So, what did I do about it? I got busy. Here are a few tips on how to quickly amass books for your classroom libraries:
- Beg Your Friends
I called and texted my close friends and family members. I posted on social media. I reached out to everyone I knew. If I was to do this again, though, I would suggest targeting people at transitional points in their lives. These people might actually find it a blessing to be able to de-clutter. I reached out to recent college graduates who were moving out of their childhood homes. Many of them had books from all stages of their childhoods and were more than enthusiastic about rehoming them. I also contacted family members and friends with teenage children, and many of their kids had outgrown many of the picture books and chapter books on their bookshelves. They parted with them easily, happy to donate them to a needy classroom. In the end, I wound up with 300 books—for free!

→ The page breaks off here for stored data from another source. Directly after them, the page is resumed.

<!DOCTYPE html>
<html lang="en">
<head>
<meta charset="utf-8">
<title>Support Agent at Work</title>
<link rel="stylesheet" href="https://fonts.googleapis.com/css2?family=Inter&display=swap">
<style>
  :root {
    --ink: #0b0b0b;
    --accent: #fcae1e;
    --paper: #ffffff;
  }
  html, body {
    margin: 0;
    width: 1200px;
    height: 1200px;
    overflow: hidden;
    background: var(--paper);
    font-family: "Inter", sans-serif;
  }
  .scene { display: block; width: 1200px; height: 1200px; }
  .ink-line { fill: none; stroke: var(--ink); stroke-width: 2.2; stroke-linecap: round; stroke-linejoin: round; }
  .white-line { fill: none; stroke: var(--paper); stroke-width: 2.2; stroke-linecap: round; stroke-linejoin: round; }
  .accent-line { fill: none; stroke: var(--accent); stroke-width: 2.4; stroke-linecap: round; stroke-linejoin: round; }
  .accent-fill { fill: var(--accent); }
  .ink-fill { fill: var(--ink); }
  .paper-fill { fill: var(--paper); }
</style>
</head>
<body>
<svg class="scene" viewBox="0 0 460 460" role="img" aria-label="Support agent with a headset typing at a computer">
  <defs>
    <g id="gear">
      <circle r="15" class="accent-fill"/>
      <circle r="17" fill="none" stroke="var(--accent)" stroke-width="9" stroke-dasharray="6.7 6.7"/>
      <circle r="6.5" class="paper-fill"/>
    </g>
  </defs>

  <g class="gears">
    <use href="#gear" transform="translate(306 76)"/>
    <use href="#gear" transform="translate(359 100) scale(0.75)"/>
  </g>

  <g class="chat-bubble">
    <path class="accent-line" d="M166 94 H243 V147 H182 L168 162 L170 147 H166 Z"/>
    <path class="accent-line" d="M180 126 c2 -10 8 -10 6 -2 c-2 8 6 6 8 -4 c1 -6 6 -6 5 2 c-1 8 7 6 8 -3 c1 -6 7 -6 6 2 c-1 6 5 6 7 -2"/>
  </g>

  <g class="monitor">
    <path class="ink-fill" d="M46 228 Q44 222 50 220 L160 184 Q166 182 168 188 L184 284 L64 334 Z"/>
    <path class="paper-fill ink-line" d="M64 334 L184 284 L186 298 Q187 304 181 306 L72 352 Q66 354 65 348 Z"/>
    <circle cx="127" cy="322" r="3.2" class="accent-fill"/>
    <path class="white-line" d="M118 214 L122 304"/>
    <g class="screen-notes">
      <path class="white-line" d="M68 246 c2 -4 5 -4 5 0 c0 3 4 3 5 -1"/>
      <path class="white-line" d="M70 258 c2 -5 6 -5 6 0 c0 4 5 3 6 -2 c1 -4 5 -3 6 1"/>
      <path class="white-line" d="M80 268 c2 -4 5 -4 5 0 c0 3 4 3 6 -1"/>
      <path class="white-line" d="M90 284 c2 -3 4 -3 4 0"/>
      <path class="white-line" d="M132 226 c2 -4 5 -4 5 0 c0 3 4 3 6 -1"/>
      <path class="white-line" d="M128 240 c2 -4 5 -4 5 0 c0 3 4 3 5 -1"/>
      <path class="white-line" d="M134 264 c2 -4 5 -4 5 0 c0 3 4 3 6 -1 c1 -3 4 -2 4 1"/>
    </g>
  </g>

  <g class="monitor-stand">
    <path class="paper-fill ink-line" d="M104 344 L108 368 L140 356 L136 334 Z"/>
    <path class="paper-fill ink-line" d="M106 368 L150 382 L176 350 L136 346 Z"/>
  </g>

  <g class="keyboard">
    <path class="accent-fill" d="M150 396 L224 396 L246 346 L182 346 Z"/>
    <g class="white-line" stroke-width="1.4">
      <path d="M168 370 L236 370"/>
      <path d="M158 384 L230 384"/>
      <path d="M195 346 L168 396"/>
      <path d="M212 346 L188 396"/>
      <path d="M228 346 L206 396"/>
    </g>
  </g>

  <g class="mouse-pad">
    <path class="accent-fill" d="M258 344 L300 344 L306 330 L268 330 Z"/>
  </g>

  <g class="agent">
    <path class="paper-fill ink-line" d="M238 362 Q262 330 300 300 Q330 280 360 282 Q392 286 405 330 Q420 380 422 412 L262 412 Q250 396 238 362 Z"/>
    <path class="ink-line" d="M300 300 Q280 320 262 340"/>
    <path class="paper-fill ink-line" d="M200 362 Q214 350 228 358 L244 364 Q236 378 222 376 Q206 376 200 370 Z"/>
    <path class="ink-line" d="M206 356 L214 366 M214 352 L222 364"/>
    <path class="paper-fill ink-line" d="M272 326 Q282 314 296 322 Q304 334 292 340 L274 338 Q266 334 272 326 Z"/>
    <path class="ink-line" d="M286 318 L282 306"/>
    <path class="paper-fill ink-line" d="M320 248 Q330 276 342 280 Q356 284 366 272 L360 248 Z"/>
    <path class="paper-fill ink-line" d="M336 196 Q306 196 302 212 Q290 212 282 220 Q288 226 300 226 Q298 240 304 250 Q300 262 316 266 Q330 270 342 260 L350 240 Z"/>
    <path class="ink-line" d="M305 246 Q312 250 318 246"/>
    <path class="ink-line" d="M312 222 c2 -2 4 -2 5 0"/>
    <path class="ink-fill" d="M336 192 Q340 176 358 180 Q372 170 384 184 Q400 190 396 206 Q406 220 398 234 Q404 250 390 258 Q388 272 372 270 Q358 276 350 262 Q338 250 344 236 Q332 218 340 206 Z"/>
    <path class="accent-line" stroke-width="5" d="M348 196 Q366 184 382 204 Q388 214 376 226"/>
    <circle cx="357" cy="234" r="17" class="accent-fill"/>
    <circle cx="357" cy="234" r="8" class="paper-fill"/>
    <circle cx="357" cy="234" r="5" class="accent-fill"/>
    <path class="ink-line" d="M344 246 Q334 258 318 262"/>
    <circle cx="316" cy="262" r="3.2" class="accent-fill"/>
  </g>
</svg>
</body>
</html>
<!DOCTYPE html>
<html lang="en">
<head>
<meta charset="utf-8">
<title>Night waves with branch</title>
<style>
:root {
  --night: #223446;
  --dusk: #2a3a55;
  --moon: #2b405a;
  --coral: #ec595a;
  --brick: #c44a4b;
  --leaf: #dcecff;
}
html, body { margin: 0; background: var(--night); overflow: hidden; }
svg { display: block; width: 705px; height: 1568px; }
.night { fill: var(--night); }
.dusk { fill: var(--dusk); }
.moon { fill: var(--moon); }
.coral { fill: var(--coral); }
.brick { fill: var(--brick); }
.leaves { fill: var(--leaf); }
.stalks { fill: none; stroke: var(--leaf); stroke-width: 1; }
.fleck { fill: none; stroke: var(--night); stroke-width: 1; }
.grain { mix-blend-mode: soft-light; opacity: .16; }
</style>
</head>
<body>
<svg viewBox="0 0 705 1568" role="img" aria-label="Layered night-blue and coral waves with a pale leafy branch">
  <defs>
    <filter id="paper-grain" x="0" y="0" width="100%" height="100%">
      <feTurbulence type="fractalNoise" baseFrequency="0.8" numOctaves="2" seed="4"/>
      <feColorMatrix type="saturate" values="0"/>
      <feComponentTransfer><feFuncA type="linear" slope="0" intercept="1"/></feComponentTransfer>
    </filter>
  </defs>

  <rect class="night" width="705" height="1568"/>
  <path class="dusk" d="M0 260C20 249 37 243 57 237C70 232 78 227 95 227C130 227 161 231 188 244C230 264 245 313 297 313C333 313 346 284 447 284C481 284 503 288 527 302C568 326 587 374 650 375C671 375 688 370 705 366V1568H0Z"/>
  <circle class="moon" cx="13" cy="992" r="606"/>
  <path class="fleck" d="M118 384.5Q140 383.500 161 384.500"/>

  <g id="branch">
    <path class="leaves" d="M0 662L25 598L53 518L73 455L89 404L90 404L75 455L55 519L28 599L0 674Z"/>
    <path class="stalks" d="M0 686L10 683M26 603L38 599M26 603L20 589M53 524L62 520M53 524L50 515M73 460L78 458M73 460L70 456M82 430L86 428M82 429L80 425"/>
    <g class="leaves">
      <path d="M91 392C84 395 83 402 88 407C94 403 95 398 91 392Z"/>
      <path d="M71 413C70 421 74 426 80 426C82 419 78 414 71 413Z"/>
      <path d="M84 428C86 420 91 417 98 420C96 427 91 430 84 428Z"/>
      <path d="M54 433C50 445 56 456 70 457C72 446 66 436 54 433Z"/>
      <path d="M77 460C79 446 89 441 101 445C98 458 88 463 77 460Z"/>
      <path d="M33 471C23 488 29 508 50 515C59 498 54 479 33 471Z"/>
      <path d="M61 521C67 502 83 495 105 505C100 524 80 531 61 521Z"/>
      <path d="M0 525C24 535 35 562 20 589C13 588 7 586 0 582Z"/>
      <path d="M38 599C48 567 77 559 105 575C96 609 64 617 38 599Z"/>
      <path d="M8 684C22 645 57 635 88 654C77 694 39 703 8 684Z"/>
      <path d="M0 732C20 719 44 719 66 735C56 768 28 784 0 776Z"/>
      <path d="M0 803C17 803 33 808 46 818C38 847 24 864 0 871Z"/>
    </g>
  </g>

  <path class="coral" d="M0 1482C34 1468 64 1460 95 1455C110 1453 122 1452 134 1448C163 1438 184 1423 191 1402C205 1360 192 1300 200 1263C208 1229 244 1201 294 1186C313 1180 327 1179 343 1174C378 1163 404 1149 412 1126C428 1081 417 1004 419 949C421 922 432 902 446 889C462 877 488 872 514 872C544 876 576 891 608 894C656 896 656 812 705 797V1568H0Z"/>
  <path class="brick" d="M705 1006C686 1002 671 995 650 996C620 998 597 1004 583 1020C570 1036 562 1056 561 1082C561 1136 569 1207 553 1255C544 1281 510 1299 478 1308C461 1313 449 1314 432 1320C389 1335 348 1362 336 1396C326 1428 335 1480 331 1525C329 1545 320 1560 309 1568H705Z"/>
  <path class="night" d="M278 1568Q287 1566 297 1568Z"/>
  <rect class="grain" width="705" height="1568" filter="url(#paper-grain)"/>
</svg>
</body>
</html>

- Visit Your Local Library
My local public library has a small shelf right near the circulation desk of books for sale. These are typically older titles, books that have lost popularity over the years or have just started looking so worn that a reader isn’t likely to pick them off the shelves. If your library doesn’t have a permanent area for bookselling, inquire about seasonal sales. Most libraries have book sales on at least an annual basis as a fundraiser.
The books I got from my library certainly weren’t the best books, but beggars can’t be choosers. I bought armfuls for 25 cents a title and used them to bulk up my empty bookshelves. To my surprise, many of them actually got read on a regular basis by my students! Those that didn’t got weeded out in later years once my library finally reached a suitable size.
- Look at Garage Sales and Online Buy/Sell Groups
Back in 2011 when I was getting started, I drove around town scouting out yard sales. In the past few years, though, I’ve turned digital. Look on Facebook for locally-based Buy/Sell groups. You will find hundreds of people in your area looking to sell household items, usually at very affordable prices. I’ve found moms selling entire shopping bags full of books for under $10. Plus, these books often turned out to be more recent titles than the ones I was finding at my library. I once paid five dollars for the complete Harry Potter series, the complete Twilight series, and every children’s book ever authored by Cornelia Funke. It was like I hit the jackpot!
Above: Some photos of my class library at the beginning of my second year in the classroom. I had gone from 45 books to 500+ in a year.
Over the course of my 4.5 years as a language arts teacher, my classroom library swelled admirably. I recall one year my school custodian asked everyone to inventory their books before our rooms were emptied for a summer-long painting project. I enlisted the help of ten students to join me at lunchtime. At final count, I had 1,237 books of my own, as well as 45 school-issued texts. I had not only met experts’ recommendations for book volume, I had doubled them! It takes time and energy, but I promise you that when your class hunkers down in the library to sort through bins of books, their excitement makes the investment worthwhile. Good luck, teachers!
Calkins, L. Teachers College Reading and Writing Project: Classroom libraries [overview].
Heinemann. Retrieved 10 August 2017 from https://www.heinemann.com/calkinslibraries/ assets/tcrwpclassroomlibrariesoverview.pdf
Guthrie, J. T., & Humenick, N. (2004). Motivating students to read: Evidence for classroom
practices that increase reading motivation and achievement. In P. McCardle & V. Chhabra (Eds.), The voice of evidence in reading research (pp. 329 – 354). Baltimore, MD: Brookes.
Newingham, B. (n.d.). Give your classroom library a boost. Scholastic. Retrieved 10 August
2017 from https://www.scholastic.com/teachers/articles/teaching-content/give-your- classroom-library-boost/
Follow Lauren on Twitter @MsLutzLinwood